By: Elizabeth Ojo

Scrolling through the news online, I pass a headline that screams that the police have shot yet another Black teenager. Not again is my first thought. I have seen this headline too many times. It hurts too much to read. I keep scrolling.

It has now been over two months since unarmed 18 year-old Michael Brownwas shot and killed in Ferguson, Missouri. His killer, Officer Darren Wilson, remains free albeit in hiding and the world has largely moved on. News cameras have been shut off, many protesters have packed up and no one is watching anymore. However, Ferguson should not become a tragic footnote in history. It should be a watershed; a turning point for race relations in America heralding a new era of mutual respect and an acknowledgement that #blacklivesmatter (a hashtag popularized by protestors during this past summer of unrest). The lives of Vonderrit Myers, Kendrec McDade, John Crawford III, Amadou Diallo and Eric Garner matter. These names belong to innocent Black men slaughtered in the street. Some were accused of a crime but never given the luxury of a trial before being executed by police officers in broad daylight. So what lessons can be learned from the actions of our neighbors to the south?


Firstly, protest is powerful. Protestors in Ferguson were met with tear gas and tanks, riot gear, and arrests. Still they soldier on, declaring last month “FergusonOctober” and Oct. 22 a national day of action against police brutality. They don’t rest. And neither should we when we see an injustice. Recent announcements about the proposed hike in fees and tuition have left many upset. But all this talk is not translating into enough action. The #IAmAStudent protests involved a very small fraction of our campus. If we truly want our voices heard, we must MAKE them heard.

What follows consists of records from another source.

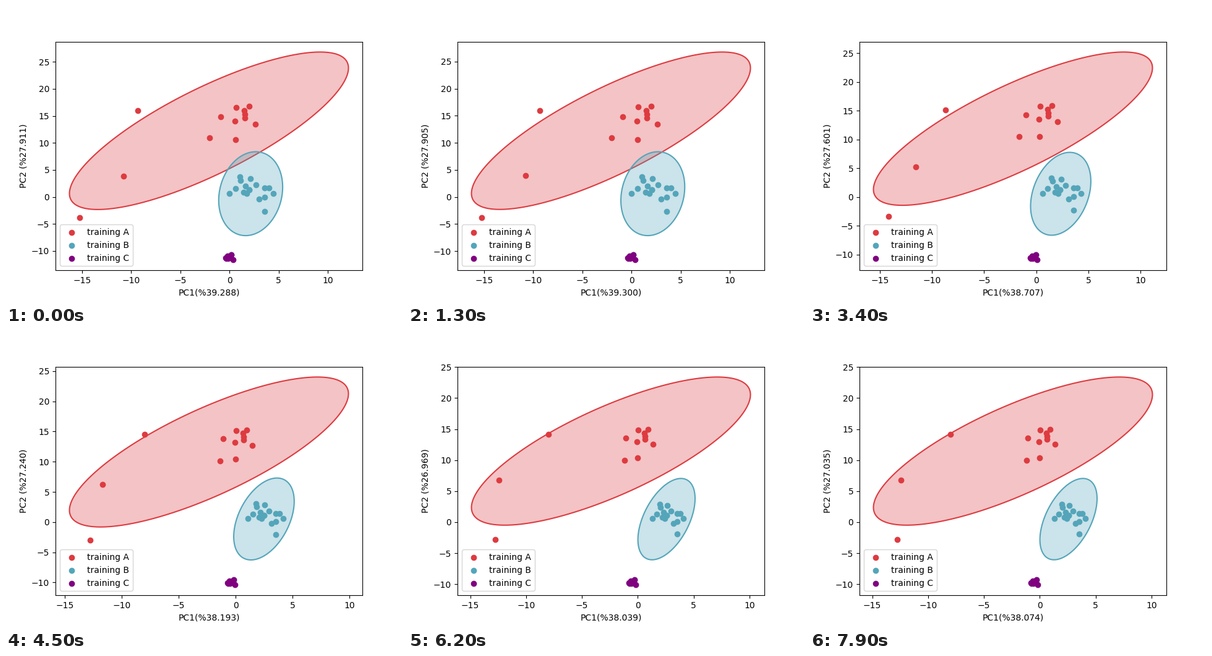
These frames come from a looping animation (640x480 px, 8 s). A matplotlib script:

```python
import numpy as np
import matplotlib.pyplot as plt
from matplotlib.animation import FuncAnimation
from matplotlib.colors import to_rgba
from matplotlib.patches import Polygon

RED, BLUE, PURPLE = "#dd3b40", "#54a5ba", "purple"
FRAMES, STEP = 80, 100
MOVE_START, MOVE_END = 800, 5700
CHI95 = 2.4477  # 95 % radius of a 2-D normal distribution

# Settled samples; each cluster starts out wider and around another centre.
A_CORE = np.array([(0.04, 14.85), (0.6, 14.4), (0.93, 14.95), (-1.06, 13.55), (0.65, 13.85),
                   (0.65, 13.35), (1.37, 12.55), (-0.07, 12.95), (0, 10.36)])
B_CORE = np.array([(1.32, 0.59), (1.98, 2.88), (1.71, 1.29), (2.21, 0.79),
                   (2.04, 2.38), (2.43, 0.59), (2.65, 2.68), (2.98, 1.78),
                   (2.32, 1.59), (2.59, 1.09), (3.54, 1.39), (3.54, 0.09),
                   (3.2, -0.21), (3.81, 1.39), (4.09, 0.59), (3.54, -1.9)])
C_CORE = np.array([(-0.29, -9.28), (-0.79, -9.78), (-0.62, -9.53), (-0.73, -9.93),
                   (-0.57, -9.88), (-0.4, -9.58), (-0.18, -10.12)])

# Outliers of A travel on their own.
A_FAR_START = np.array([(-9.33, 15.94), (-2.02, 11.0), (-10.78, 3.9), (-15.26, -3.8)])
A_FAR_END = np.array([(-7.99, 14.15), (-1.18, 9.96), (-12.43, 6.77), (-12.76, -2.8)])

PC_MS = [0, 1300, 2300, 4500, 5700, 6900, 7900]
PC1 = [39.288, 39.300, 39.222, 38.193, 38.024, 38.060, 38.074]
PC2 = [27.911, 27.905, 27.962, 27.240, 26.956, 26.987, 27.035]


def progress(ms):
    u = np.clip((ms - MOVE_START) / (MOVE_END - MOVE_START), 0, 1)
    return (u * u * (3 - 2 * u)) ** 1.3


def gather(core, centre, spread, s):
    """Move a cluster from a scaled copy around centre to its settled place."""
    start = centre + (core - core.mean(axis=0)) * spread
    return start + (core - start) * s


def groups_at(ms):
    s = progress(ms)
    a = np.vstack([gather(A_CORE, (1.14, 14.69), (1.45, 1.35), s),
                   A_FAR_START + (A_FAR_END - A_FAR_START) * s])
    b = gather(B_CORE, (2.29, 1.27), (1.62, 1.33), s)
    c = gather(C_CORE, (-0.06, -11.18), (1.2, 1.2), s)
    b = np.vstack([b, b[9], c[0]])  # two B samples lie hidden under others

    # A narrows for a moment before it settles.
    squeeze = 0.07 * np.sin(np.pi * np.clip((ms - 4200) / 1500, 0, 1))
    a[:, 0] -= (a[:, 0] - a[:, 0].mean()) * squeeze
    return a, b, c


def confidence_ellipse(pts):
    t = np.linspace(0, 2 * np.pi, 400, endpoint=False)
    root = np.linalg.cholesky(np.cov(pts.T))
    return pts.mean(axis=0) + CHI95 * np.column_stack([np.cos(t), np.sin(t)]) @ root.T


def padded(v, margin=0.05):
    pad = margin * (v.max() - v.min())
    return v.min() - pad, v.max() + pad


fig, ax = plt.subplots(figsize=(6.4, 4.8), dpi=100)


def draw(frame):
    ms = frame * STEP
    a, b, c = groups_at(ms)
    ax.cla()
    extent = [a, b, c]
    for pts, color in ((a, RED), (b, BLUE)):
        outline = confidence_ellipse(pts)
        extent.append(outline)
        ax.add_patch(Polygon(outline, closed=True, fc=to_rgba(color, 0.3),
                             ec=color, lw=1.5))
    for pts, color, name in zip((a, b, c), (RED, BLUE, PURPLE), "ABC"):
        ax.scatter(*pts.T, color=color, label=f"training {name}")
    every = np.vstack(extent)
    ax.set_xlim(padded(every[:, 0]))
    ax.set_ylim(padded(every[:, 1]))
    ax.set_xlabel(f"PC1(%{np.interp(ms, PC_MS, PC1):.3f})")
    ax.set_ylabel(f"PC2 (%{np.interp(ms, PC_MS, PC2):.3f})")
    ax.legend(loc="lower left")
    return []


anim = FuncAnimation(fig, draw, frames=FRAMES, interval=STEP,
                     init_func=lambda: draw(0), repeat=True, repeat_delay=0)
plt.show()
```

The unrest over Brown’s killing and the unwarranted police response provoked international media attention and even brought Attorney General Eric Holder to the scene. This intense scrutiny forced the police chief himself to change his account of the incident several times, eventually revealing Brown’s innocence. This should be a second lesson to us; we must demand excellence and accountability from our leaders. We here at UBC and in this nation, have the freedom to question authority. We must exercise it.

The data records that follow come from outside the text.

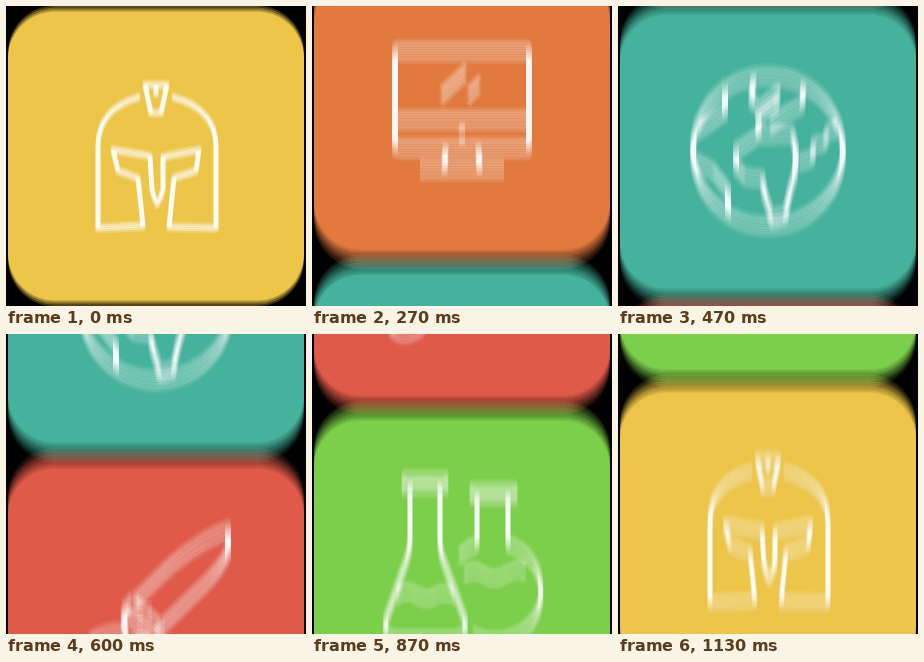
Write an HTML page with a canvas that moves like this. It is 300x300 px and loops after 1190 ms.

```html
<!DOCTYPE html>
<html lang="en">
<head>
<meta charset="utf-8">
<title>Icon reel</title>
<style>
  html, body { margin: 0; width: 100%; height: 100%; overflow: hidden; background: #000; }
  canvas { display: block; width: 100vw; height: 100vh; }
</style>
</head>
<body>
<canvas id="stage" width="300" height="300"></canvas>
<script>
const SIZE = 300, LOOP = 1190, STEPS = 18;
const ctx = document.getElementById('stage').getContext('2d');

// Each tile: background, stroke width, icon outline
const tiles = [
  ['#edc549', 5, `
    M134 91 C106 98 92 116 92 140 V222 L137 220 L132 172 L112 165 L107 144 L144 150
    L146 184 Q148 192 151 198 Q155 192 157 184 L157 151 L193 144 L190 165 L168 172
    L163 221 L210 222 V140 C210 116 195 98 166 91
    M139 79 H161 L155 107 H145 Z M150 79 V90`],
  ['#e27a3f', 6, `
    M83 92 Q83 89 86 89 H214 Q217 89 217 92 V183 Q217 186 214 186 H86 Q83 186 83 183 Z
    M83 158 H217 M150 169 V175
    M134 187 L132 207 M166 187 L168 207 M108 208 H192
    M129 134 L154 110 M156 134 L168 122`],
  ['#45b29d', 6, `
    M225 150 A75 75 0 1 1 75 150 A75 75 0 1 1 225 150
    M78 131 L92 122 L107 111 V85
    M77 160 L95 170 L110 190 V212
    M136 78 L133 99 L141 107 L160 92 L158 103 L140 118 L141 134
    M186 84 L184 104 L166 114 L152 124
    M141 134 L174 133 L178 150 L177 172 L172 190 L167 214 L154 217 L147 194 L144 178
    L127 176 L118 165 V150 Z
    M223 126 L210 131 L206 142 L196 144 L194 157 L181 162`],
  ['#df5a49', 6, `
    M128 147 L160 115 Q190 87 222 75 V97 Q215 113 198 130 L155 172
    M126 146 L157 173 M117 157 L147 184 M126 146 L117 157 M157 173 L147 184
    M134 163 V165 M143 155 V157
    M117 160 L121 190 Q120 211 107 221 Q92 231 80 221 Q77 202 86 186 Q98 177 117 178
    M121 190 L147 184
    M105 205 A5 5 0 1 1 95 205 A5 5 0 1 1 105 205`],
  ['#7ccf4a', 5, `
    M92 72 H134 V79 H92 Z M98 79 V138 Q96 150 91 163 L74 212 Q70 230 84 231 H143
    Q156 230 153 212 L135 163 Q129 148 128 138 V79
    M83 190 Q94 180 104 187 T124 188 T145 190
    M160 83 H203 V89 H160 Z M165 89 V137 Q155 140 147 149
    M196 89 V137 C217 143 229 161 229 184 C229 214 207 233 182 233 Q171 233 161 227
    M152 167 Q162 160 172 167 T193 167 T214 164`]
].map(([color, width, icon]) => {
  const tile = document.createElement('canvas');
  tile.width = tile.height = SIZE;
  const c = tile.getContext('2d');
  c.fillStyle = '#000';
  c.fillRect(0, 0, SIZE, SIZE);
  c.fillStyle = color;
  c.beginPath();
  c.roundRect(2, 2.5, 296, 295, 47);
  c.fill();
  c.strokeStyle = 'rgba(255,255,255,.94)';
  c.lineWidth = width;
  c.lineJoin = 'round';
  c.stroke(new Path2D(icon));
  return tile;
});

// Even travel with a quick start and a soft landing
function scrollAt(k) {
  if (k < 3) return [0, 84, 170][k];
  if (k > 15) return [1384, 1453][k - 16];
  return 257 + (k - 3) * 86.9;
}

function blurAt(k) {
  if (k === 0) return 7;
  return k > 15 ? 21 - (k - 16) * 2 : 22;
}

function drawStrip(scroll) {
  const first = Math.floor(scroll / SIZE);
  for (let i = first; i < first + 2; i++) {
    ctx.drawImage(tiles[(i + tiles.length) % tiles.length], 0, i * SIZE - scroll);
  }
}

function drawStep(k) {
  const length = blurAt(k), samples = Math.ceil(length / 1.8);
  for (let i = 0; i < samples; i++) {
    ctx.globalAlpha = 1 / (i + 1);
    drawStrip(Math.round(scrollAt(k) + length * ((i + 0.5) / samples - 0.5)));
  }
  ctx.globalAlpha = 1;
}

const starts = Array.from({ length: STEPS }, (_, k) => Math.round(k * 20 / 3) * 10);
const origin = performance.now();
let shown = -1;

function tick() {
  const time = (performance.now() - origin) % LOOP;
  let k = STEPS - 1;
  while (starts[k] > time) k--;
  if (k !== shown) drawStep(shown = k);
  requestAnimationFrame(tick);
}
tick();
</script>
</body>
</html>
```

These lives matter and Mike Brown’s unjust death has unearthed an unrest that’s been stirring for centuries. We can learn from this. Make it known that injustice will not be tolerated here despite whatever form it takes.